(Rendered images with source text)
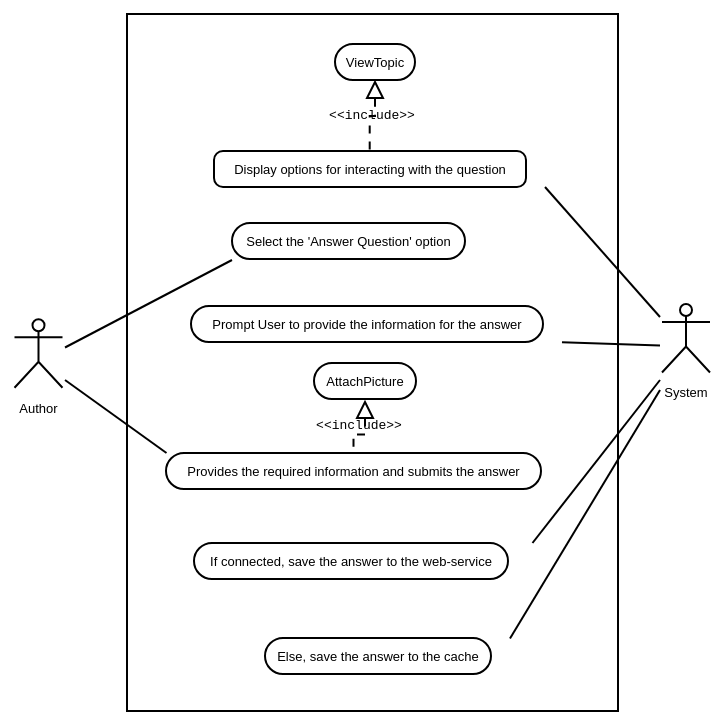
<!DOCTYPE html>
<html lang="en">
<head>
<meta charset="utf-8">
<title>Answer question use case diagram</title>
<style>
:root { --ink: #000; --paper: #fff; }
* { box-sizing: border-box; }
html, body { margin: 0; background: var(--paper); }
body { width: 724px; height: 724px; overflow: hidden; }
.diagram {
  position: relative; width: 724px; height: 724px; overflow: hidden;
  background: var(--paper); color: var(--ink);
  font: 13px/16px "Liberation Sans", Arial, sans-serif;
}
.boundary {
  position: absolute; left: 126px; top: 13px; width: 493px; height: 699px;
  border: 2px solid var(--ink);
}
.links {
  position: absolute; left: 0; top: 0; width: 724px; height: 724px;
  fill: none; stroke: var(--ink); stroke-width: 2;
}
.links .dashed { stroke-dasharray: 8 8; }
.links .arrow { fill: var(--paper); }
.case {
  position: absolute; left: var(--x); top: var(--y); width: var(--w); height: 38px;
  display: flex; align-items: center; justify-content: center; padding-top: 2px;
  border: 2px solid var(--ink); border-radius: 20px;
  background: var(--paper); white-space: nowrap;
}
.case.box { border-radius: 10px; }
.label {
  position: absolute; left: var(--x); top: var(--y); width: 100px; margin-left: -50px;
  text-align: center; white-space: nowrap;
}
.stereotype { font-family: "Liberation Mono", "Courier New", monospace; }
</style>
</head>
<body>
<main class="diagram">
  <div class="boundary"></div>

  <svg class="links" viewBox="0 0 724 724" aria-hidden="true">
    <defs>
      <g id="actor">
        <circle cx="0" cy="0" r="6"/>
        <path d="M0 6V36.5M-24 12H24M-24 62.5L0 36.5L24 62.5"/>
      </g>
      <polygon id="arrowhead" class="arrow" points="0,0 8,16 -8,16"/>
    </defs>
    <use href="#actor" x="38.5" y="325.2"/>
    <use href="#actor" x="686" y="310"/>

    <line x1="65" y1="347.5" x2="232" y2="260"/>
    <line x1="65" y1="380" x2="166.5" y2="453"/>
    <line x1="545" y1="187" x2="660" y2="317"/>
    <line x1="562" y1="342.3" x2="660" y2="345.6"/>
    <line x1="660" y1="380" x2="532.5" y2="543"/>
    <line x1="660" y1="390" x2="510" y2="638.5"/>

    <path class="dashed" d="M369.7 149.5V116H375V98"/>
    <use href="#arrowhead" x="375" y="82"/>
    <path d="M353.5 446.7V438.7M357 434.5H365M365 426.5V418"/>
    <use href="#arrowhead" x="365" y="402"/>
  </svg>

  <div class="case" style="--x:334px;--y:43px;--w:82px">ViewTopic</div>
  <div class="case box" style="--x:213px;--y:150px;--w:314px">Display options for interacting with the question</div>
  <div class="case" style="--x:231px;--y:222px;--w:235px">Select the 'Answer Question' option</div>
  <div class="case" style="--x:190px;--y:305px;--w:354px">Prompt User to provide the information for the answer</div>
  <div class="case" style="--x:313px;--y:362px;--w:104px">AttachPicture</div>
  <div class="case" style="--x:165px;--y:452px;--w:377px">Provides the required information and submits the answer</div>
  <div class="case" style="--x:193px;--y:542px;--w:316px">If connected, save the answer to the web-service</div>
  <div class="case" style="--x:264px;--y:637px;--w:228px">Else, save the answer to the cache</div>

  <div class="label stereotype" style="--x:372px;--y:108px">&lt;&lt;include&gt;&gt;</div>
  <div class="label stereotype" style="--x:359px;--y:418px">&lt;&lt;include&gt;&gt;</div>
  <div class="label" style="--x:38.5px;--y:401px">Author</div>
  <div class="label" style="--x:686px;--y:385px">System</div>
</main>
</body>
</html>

---

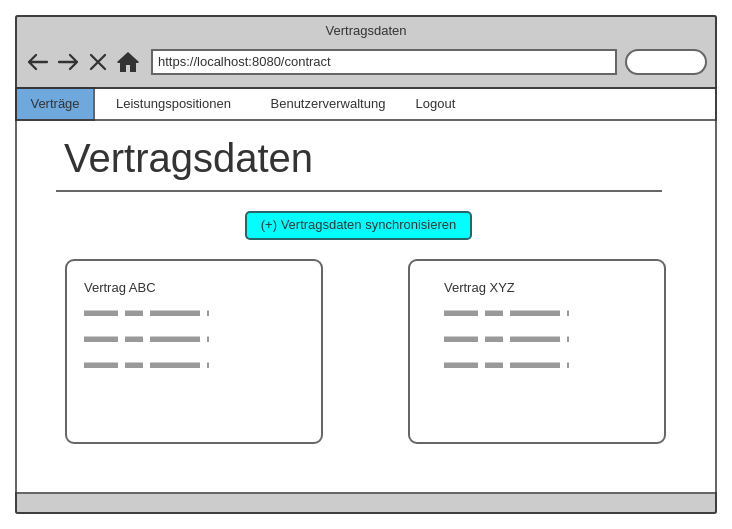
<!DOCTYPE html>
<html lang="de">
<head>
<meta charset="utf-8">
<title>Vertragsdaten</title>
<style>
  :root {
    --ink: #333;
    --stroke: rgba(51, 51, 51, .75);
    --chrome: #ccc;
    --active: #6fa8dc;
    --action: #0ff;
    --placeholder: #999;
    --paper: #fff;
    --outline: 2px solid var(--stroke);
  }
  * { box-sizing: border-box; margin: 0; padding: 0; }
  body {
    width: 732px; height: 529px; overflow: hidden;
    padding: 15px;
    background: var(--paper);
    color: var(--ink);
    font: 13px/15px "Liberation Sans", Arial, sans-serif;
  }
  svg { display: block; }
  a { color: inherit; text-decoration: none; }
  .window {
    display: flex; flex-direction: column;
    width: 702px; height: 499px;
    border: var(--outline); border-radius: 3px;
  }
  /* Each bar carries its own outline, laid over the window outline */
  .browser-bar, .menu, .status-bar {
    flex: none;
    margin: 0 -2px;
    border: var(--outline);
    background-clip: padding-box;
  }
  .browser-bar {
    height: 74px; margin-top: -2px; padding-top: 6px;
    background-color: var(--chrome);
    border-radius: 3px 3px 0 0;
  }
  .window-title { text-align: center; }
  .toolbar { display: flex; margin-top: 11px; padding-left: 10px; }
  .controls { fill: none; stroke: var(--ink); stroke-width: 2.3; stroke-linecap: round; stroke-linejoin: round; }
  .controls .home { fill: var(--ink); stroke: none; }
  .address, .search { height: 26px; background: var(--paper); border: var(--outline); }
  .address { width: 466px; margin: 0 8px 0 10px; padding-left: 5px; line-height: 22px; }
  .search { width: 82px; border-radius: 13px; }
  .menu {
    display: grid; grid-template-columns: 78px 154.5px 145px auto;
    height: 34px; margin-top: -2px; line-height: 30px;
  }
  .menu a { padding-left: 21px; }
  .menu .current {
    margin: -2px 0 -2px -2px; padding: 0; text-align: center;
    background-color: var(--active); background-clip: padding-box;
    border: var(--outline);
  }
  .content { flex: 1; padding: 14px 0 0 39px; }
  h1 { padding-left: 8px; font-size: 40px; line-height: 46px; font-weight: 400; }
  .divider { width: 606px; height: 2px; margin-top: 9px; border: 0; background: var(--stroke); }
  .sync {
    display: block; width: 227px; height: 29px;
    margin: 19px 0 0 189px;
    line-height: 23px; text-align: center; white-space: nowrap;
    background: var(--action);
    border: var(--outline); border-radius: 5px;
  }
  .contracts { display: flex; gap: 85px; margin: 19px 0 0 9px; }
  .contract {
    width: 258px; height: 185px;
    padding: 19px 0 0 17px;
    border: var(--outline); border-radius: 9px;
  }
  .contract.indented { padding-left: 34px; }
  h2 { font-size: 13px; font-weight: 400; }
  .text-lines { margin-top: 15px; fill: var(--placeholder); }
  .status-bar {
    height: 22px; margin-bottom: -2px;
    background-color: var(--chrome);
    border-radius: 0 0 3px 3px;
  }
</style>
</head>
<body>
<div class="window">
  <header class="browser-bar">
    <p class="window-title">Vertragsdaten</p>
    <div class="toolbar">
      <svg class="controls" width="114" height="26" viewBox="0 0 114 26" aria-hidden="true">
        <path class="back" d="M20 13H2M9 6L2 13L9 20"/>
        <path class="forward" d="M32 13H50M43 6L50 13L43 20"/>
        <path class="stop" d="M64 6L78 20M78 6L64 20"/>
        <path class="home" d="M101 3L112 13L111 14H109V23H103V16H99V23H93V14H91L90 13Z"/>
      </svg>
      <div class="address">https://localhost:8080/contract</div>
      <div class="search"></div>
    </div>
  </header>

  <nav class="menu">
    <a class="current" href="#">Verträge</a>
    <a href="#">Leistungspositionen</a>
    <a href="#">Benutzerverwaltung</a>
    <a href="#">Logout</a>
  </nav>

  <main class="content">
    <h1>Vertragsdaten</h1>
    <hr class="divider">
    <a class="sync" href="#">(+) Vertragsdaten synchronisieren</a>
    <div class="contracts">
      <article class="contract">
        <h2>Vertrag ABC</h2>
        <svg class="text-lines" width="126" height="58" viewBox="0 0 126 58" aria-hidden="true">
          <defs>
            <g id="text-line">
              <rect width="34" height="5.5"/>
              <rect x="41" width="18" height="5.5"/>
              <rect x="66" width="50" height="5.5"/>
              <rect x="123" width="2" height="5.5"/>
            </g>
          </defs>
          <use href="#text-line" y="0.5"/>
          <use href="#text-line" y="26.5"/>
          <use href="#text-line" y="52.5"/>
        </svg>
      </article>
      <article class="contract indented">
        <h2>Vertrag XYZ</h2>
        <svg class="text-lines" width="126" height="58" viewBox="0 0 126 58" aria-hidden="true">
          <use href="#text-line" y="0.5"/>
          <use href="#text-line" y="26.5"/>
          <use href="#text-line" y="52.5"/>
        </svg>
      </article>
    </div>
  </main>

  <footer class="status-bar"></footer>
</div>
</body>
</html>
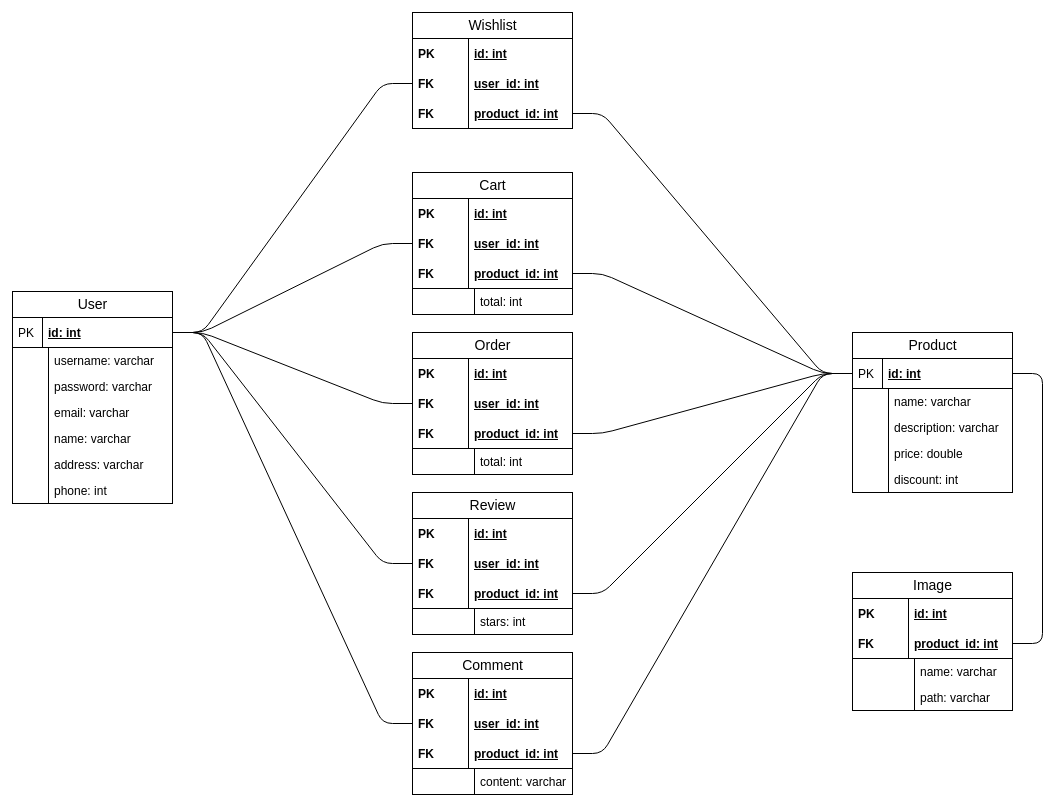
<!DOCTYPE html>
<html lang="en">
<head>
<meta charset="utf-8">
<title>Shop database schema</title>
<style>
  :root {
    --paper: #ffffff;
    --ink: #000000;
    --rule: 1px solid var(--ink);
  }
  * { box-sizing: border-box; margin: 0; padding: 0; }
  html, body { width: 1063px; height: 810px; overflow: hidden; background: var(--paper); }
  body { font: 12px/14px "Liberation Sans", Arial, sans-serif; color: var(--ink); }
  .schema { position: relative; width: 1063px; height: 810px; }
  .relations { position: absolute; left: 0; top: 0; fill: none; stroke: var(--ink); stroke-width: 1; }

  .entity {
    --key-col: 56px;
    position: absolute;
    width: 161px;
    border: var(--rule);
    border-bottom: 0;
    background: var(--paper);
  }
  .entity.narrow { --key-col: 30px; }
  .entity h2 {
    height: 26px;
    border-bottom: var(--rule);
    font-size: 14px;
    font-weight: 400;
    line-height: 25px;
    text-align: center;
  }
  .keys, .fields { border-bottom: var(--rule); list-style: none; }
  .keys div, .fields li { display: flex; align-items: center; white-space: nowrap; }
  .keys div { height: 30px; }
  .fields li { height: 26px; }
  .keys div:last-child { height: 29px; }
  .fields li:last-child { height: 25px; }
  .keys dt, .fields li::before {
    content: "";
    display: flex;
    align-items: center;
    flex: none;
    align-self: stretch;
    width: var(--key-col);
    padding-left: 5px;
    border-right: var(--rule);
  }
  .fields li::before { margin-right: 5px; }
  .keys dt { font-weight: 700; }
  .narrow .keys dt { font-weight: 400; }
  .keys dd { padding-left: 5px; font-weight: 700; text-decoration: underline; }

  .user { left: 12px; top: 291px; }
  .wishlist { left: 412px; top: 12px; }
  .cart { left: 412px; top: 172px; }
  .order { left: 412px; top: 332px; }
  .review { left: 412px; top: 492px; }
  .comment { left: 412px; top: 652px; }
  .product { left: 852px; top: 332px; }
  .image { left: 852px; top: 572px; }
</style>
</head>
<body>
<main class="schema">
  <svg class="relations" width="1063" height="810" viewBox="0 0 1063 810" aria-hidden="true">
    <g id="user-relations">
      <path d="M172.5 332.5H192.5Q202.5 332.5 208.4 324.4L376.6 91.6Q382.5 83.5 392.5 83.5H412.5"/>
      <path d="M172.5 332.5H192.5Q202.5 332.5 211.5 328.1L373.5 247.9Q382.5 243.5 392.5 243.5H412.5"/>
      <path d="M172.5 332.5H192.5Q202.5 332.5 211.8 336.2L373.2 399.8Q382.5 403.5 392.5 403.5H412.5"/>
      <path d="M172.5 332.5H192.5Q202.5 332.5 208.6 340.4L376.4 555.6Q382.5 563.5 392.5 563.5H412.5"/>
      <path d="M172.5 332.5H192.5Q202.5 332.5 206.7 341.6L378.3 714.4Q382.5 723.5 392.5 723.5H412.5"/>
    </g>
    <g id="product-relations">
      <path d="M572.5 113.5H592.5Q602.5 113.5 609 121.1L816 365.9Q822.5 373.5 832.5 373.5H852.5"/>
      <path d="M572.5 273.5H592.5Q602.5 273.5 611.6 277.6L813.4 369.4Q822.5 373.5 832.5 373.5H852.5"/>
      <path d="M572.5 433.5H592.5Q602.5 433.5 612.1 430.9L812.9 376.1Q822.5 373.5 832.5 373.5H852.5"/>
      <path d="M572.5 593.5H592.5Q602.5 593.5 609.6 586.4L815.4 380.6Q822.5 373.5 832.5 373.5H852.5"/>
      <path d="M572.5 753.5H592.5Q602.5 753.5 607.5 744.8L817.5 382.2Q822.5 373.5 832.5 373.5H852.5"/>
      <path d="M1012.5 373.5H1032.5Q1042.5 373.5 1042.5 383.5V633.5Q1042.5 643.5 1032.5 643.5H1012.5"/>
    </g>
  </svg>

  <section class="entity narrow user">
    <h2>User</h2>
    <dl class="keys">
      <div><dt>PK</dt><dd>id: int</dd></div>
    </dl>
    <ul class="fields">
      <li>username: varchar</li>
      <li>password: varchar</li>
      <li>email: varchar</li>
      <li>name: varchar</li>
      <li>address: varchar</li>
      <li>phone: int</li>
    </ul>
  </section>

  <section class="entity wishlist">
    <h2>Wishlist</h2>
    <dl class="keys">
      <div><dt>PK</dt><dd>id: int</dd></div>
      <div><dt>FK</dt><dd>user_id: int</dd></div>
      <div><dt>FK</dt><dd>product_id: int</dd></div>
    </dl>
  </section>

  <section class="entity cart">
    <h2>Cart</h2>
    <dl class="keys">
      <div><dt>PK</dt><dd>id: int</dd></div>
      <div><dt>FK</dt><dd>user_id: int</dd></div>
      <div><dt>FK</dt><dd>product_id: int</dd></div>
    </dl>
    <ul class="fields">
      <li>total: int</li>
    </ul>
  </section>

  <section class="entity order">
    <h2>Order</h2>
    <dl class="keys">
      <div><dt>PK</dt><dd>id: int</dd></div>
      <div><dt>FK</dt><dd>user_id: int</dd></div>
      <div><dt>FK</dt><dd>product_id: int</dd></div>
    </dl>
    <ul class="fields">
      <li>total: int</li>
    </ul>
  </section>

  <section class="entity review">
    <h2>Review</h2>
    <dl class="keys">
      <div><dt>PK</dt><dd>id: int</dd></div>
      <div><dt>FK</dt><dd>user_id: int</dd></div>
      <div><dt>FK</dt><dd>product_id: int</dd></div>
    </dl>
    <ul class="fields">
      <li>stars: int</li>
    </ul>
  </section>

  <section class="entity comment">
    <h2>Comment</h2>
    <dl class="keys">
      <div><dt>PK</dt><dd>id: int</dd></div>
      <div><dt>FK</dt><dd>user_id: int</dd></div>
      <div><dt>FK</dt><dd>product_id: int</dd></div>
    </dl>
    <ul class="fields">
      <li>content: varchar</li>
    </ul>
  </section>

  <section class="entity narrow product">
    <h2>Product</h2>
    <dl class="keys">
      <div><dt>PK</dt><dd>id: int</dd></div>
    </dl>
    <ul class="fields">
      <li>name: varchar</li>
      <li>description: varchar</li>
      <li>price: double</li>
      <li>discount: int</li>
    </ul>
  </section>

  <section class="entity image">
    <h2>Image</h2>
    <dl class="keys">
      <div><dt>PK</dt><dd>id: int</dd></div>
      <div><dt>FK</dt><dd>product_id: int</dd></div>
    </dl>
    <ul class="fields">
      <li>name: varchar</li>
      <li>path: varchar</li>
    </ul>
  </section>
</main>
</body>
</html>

* Work to complete *
Copy each line in the entries above where the word "entity" shows up.

* Written answer *
  .entity {
  .entity.narrow { --key-col: 30px; }
  .entity h2 {
  <section class="entity narrow user">
  <section class="entity wishlist">
  <section class="entity cart">
  <section class="entity order">
  <section class="entity review">
  <section class="entity comment">
  <section class="entity narrow product">
  <section class="entity image">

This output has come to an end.